Vitamin C, the Common Cold, and the Flu, by Linus Pauling (San Francisco: W.H. Freeman, 1976, $3.45 paper), and Cancer and Vitamin C, by Ewan Cameron and Linus Pauling (Palo Alto, Calif.: Linus Pauling Institute of Science and Medicine, 1979, $9.95). Both these books are musts for anyone seriously interested in improving his health.

Vitamin C is an important antioxidant nutrient that does have anticancer properties, as well as performing myriad other functions in the body: stimulating healing (it is required for the synthesis of the protein collagen in connective tissue), stimulating the activity of certain white blood cells, protecting the brain and spinal cord from damaging oxidation (these structures use active transport, requiring considerable energy, to increase the vitamin C content within individual nerve cells to 100 times that in the general circulation), and others. Many of these are discussed in the two books on vitamin C, which are well documented and cover vastly more subject matter than their titles suggest.

Prolongevity, by Albert Rosenfeld (New York: Knopf, 1976, $2.50 paper), and Slowing Down the Aging Process, by Hans J. Kugler (New York: Pyramid, 1974, $1.50 paper). Both of these books were written for a wider public audience than Life Extension: A Practical Scientific Approach, The Life Extension Revolution, or Secrets of Life Extension. Both of them are excellent introductions to the subject of aging processes and means of intervention. Neither is a how-to book, but they do provide generally clear and accurate information concerning reasonably current thinking in gerontology. Of course, since these were published a few years ago, they lag behind, particularly in the greatly increased recognition of the importance of free-radical pathology in aging and in newer forms of antiaging therapy. Many good references are given to the primary scientific literature.

(To be concluded next month.)

Durk Pearson and Sandy Shaw are consulting scientists, authors, and TV personalities.

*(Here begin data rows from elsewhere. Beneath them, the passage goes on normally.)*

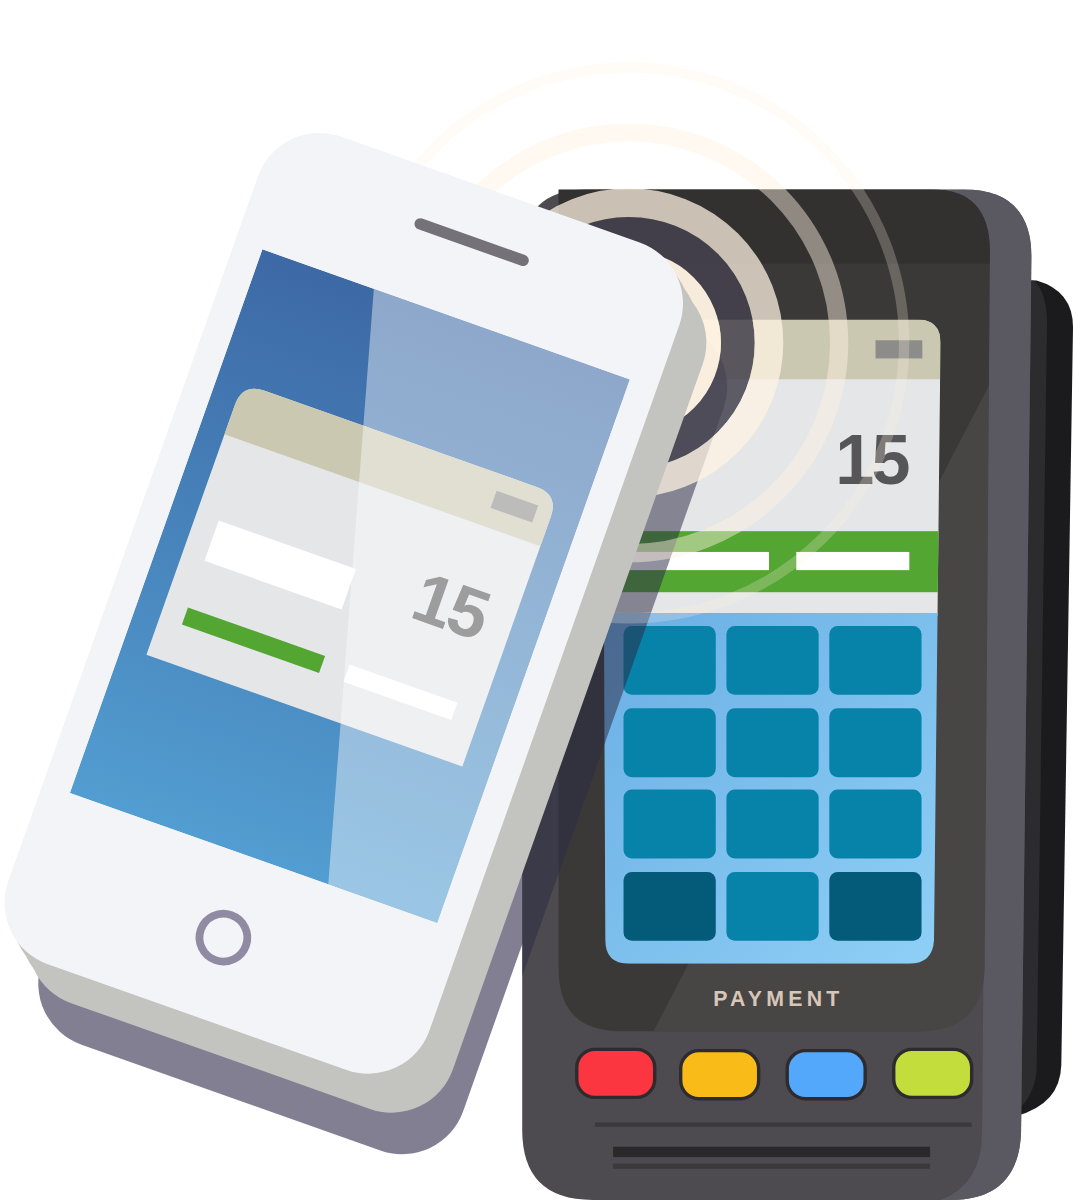
<!DOCTYPE html>
<html lang="en">
<head>
<meta charset="utf-8">
<title>Contactless payment</title>
<link rel="stylesheet" href="https://fonts.googleapis.com/css2?family=Arimo:wght@400;700&amp;display=swap">
<style>
  :root {
    --paper: #ffffff;
    --terminal-back: #1b1b1d;
    --terminal-back-edge: #2c2c2f;
    --terminal-side: #5a5962;
    --terminal-body: #4d4b4f;
    --terminal-panel: #3a3937;
    --terminal-top: #323130;
    --slot: #29282a;
    --card: #e4e6e8;
    --card-header: #cbc8b2;
    --chip: #8c8c8b;
    --ink: #565658;
    --green: #53a631;
    --key: #0783a9;
    --key-dark: #035a79;
    --label: #d8c6b9;
    --wave: #fff3e2;
    --wave-dark: #45424f;
    --phone: #f3f4f7;
    --phone-side: #c3c3bf;
    --shadow: #827f92;
    --home: #908ba3;
    --speaker: #757179;
    --btn-red: #fb3640;
    --btn-yellow: #f8bb17;
    --btn-blue: #54a8fb;
    --btn-lime: #c3dd3c;
  }
  html, body { margin: 0; padding: 0; background: var(--paper); }
  body { width: 1073px; height: 1200px; overflow: hidden; }
  svg { display: block; width: 1073px; height: 1200px; }
  .amount { font: 700 27px Arimo, Arial, sans-serif; fill: var(--ink); }
  .label { font: 700 8.2px Arimo, Arial, sans-serif; letter-spacing: 1.45px; fill: var(--label); }
  .key { fill: var(--key); }
  .key-dark { fill: var(--key-dark); }
  .wave { fill: none; stroke: var(--wave); }
</style>
</head>
<body>
<svg viewBox="0 0 413 462" preserveAspectRatio="none" role="img" aria-label="A phone held against a card terminal for a contactless payment">
  <defs>
    <linearGradient id="keypad-sky" x1="0" y1="0" x2="1" y2="1">
      <stop offset="0" stop-color="#6aaee4"/>
      <stop offset="1" stop-color="#8fd0f6"/>
    </linearGradient>
    <linearGradient id="phone-sky" x1="0" y1="0" x2="0" y2="1">
      <stop offset="0" stop-color="#3d69a5"/>
      <stop offset="1" stop-color="#529dd1"/>
    </linearGradient>
    <rect id="key" width="35.5" height="26.5" rx="3.2"/>
    <rect id="button" width="30" height="18.5" rx="7"/>
    <rect id="phone-outline" x="-11" y="-51" width="172" height="338" rx="25"/>
    <path id="terminal-outline" d="M226 73H371Q397 73 397 99L393 436Q392 462 366 462H228Q201 462 201 435V98Q201 73 226 73Z"/>
    <path id="panel-outline" d="M215 73H359Q381 73 381 97L379 373Q378 397 354 397H239Q215 397 215 373Z"/>
    <path id="display-outline" d="M242 123H353Q362 123 362 132L359.500 362Q359 371 350 371H242Q233 371 233 362L232 132Q232 123 242 123Z"/>
    <clipPath id="terminal-clip"><use href="#terminal-outline"/></clipPath>
    <clipPath id="panel-clip"><use href="#panel-outline"/></clipPath>
    <clipPath id="display-clip"><use href="#display-outline"/></clipPath>
    <clipPath id="phone-screen-clip"><rect width="150" height="222"/></clipPath>
  </defs>

  <!-- Phone shadow on the table -->
  <g transform="translate(114 127) rotate(19.5)" fill="var(--shadow)">
    <use href="#phone-outline"/>
  </g>

  <g id="terminal">
    <path d="M384 108H399Q413 112 413 126L408.500 410Q408 428 384 431Z" fill="var(--terminal-back)"/>
    <path d="M388 108H398Q403 113 403 124L399 412Q398 424 388 430Z" fill="var(--terminal-back-edge)"/>
    <use href="#terminal-outline" fill="var(--terminal-body)"/>
    <g clip-path="url(#terminal-clip)">
      <path d="M362 73H400V462H362Q378 456 378 436L381 97Q381 76 362 73Z" fill="var(--terminal-side)"/>
    </g>
    <use href="#panel-outline" fill="var(--terminal-panel)"/>
    <g clip-path="url(#panel-clip)">
      <rect x="200" y="73" width="190" height="28.500" fill="var(--terminal-top)"/>
      <path d="M384 142L250 400H384Z" fill="#ffffff" opacity=".07"/>
    </g>

    <g id="terminal-display" clip-path="url(#display-clip)">
      <rect x="230" y="123" width="134" height="114" fill="var(--card)"/>
      <rect x="230" y="123" width="134" height="23" fill="var(--card-header)"/>
      <rect x="337" y="131" width="18" height="7" fill="var(--chip)"/>
      <text class="amount" x="321.500" y="186.500" textLength="29">15</text>
      <rect x="230" y="204.500" width="134" height="23.500" fill="var(--green)"/>
      <rect x="240" y="212.500" width="56" height="7" fill="#ffffff"/>
      <rect x="306.500" y="212.500" width="43.500" height="7" fill="#ffffff"/>
      <rect x="230" y="236" width="134" height="136" fill="url(#keypad-sky)"/>
      <g id="keypad" class="key">
        <use href="#key" x="240" y="241"/><use href="#key" x="279.600" y="241"/><use href="#key" x="319.200" y="241"/>
        <use href="#key" x="240" y="272.700"/><use href="#key" x="279.600" y="272.700"/><use href="#key" x="319.200" y="272.700"/>
        <use href="#key" x="240" y="304"/><use href="#key" x="279.600" y="304"/><use href="#key" x="319.200" y="304"/>
        <use href="#key" class="key-dark" x="240" y="335.700"/><use href="#key" x="279.600" y="335.700"/><use href="#key" class="key-dark" x="319.200" y="335.700"/>
      </g>
    </g>

    <text class="label" x="274.500" y="387.300" textLength="50">PAYMENT</text>

    <g id="function-buttons" stroke="#2d2b2e" stroke-width="1.300">
      <use href="#button" x="222" y="404" fill="var(--btn-red)"/>
      <use href="#button" x="262" y="404.500" fill="var(--btn-yellow)"/>
      <use href="#button" x="303" y="404.500" fill="var(--btn-blue)"/>
      <use href="#button" x="344" y="404" fill="var(--btn-lime)"/>
    </g>
    <path d="M229 433H374" stroke="#3b393c" stroke-width="1.600"/>
    <rect x="236" y="441.500" width="122" height="4" fill="var(--slot)"/>
    <rect x="236" y="448" width="122" height="2" fill="#3b393c"/>
  </g>

  <!-- Phone shadow falling on the terminal -->
  <g clip-path="url(#terminal-clip)">
    <g transform="translate(118 128) rotate(19.5)" fill="#2d2a45" opacity=".52">
      <use href="#phone-outline"/>
    </g>
  </g>

  <g id="contactless-waves">
    <circle cx="242" cy="132" r="42" fill="none" stroke="var(--wave-dark)" stroke-width="13" opacity=".85" clip-path="url(#terminal-clip)"/>
    <circle class="wave" cx="242" cy="132" r="28" stroke-width="15" opacity=".96"/>
    <circle class="wave" cx="242" cy="132" r="54" stroke-width="11" opacity=".74"/>
    <circle class="wave" cx="242" cy="132" r="81" stroke-width="7" opacity=".46"/>
    <circle class="wave" cx="242" cy="132" r="106" stroke-width="4" opacity=".24"/>
  </g>

  <g id="phone">
    <g fill="var(--phone-side)">
      <use href="#phone-outline" transform="translate(104 101) rotate(19.5)"/>
      <use href="#phone-outline" transform="translate(107 106) rotate(19.5)"/>
      <use href="#phone-outline" transform="translate(110 111) rotate(19.5)"/>
    </g>
    <g transform="translate(101 96) rotate(19.5)">
      <use href="#phone-outline" fill="var(--phone)"/>
      <path d="M54 -29.500H96" stroke="var(--speaker)" stroke-width="4.400" stroke-linecap="round"/>
      <g id="phone-screen" clip-path="url(#phone-screen-clip)">
        <rect width="150" height="222" fill="url(#phone-sky)"/>
        <path d="M10 162V60Q10 51 19 51H130Q139 51 139 60V162Z" fill="var(--card)"/>
        <path d="M10 72V60Q10 51 19 51H130Q139 51 139 60V72Z" fill="var(--card-header)"/>
        <rect x="116" y="57.500" width="17" height="7" fill="var(--chip)"/>
        <rect x="19" y="104" width="56" height="16.500" fill="#ffffff"/>
        <text class="amount" x="100" y="114.500" textLength="29">15</text>
        <rect x="19" y="139.500" width="56" height="7" fill="var(--green)"/>
        <rect x="85" y="139.500" width="44" height="7" fill="#ffffff"/>
        <path d="M45.500 0H150V222H105.500Z" fill="#ffffff" opacity=".42"/>
      </g>
      <circle cx="74.300" cy="254.800" r="9.200" fill="none" stroke="var(--home)" stroke-width="3"/>
    </g>
  </g>
</svg>
</body>
</html>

A list of scientific literature on this topic is available. Send a stamped, self-addressed envelope to this publication and ask for December h&w references.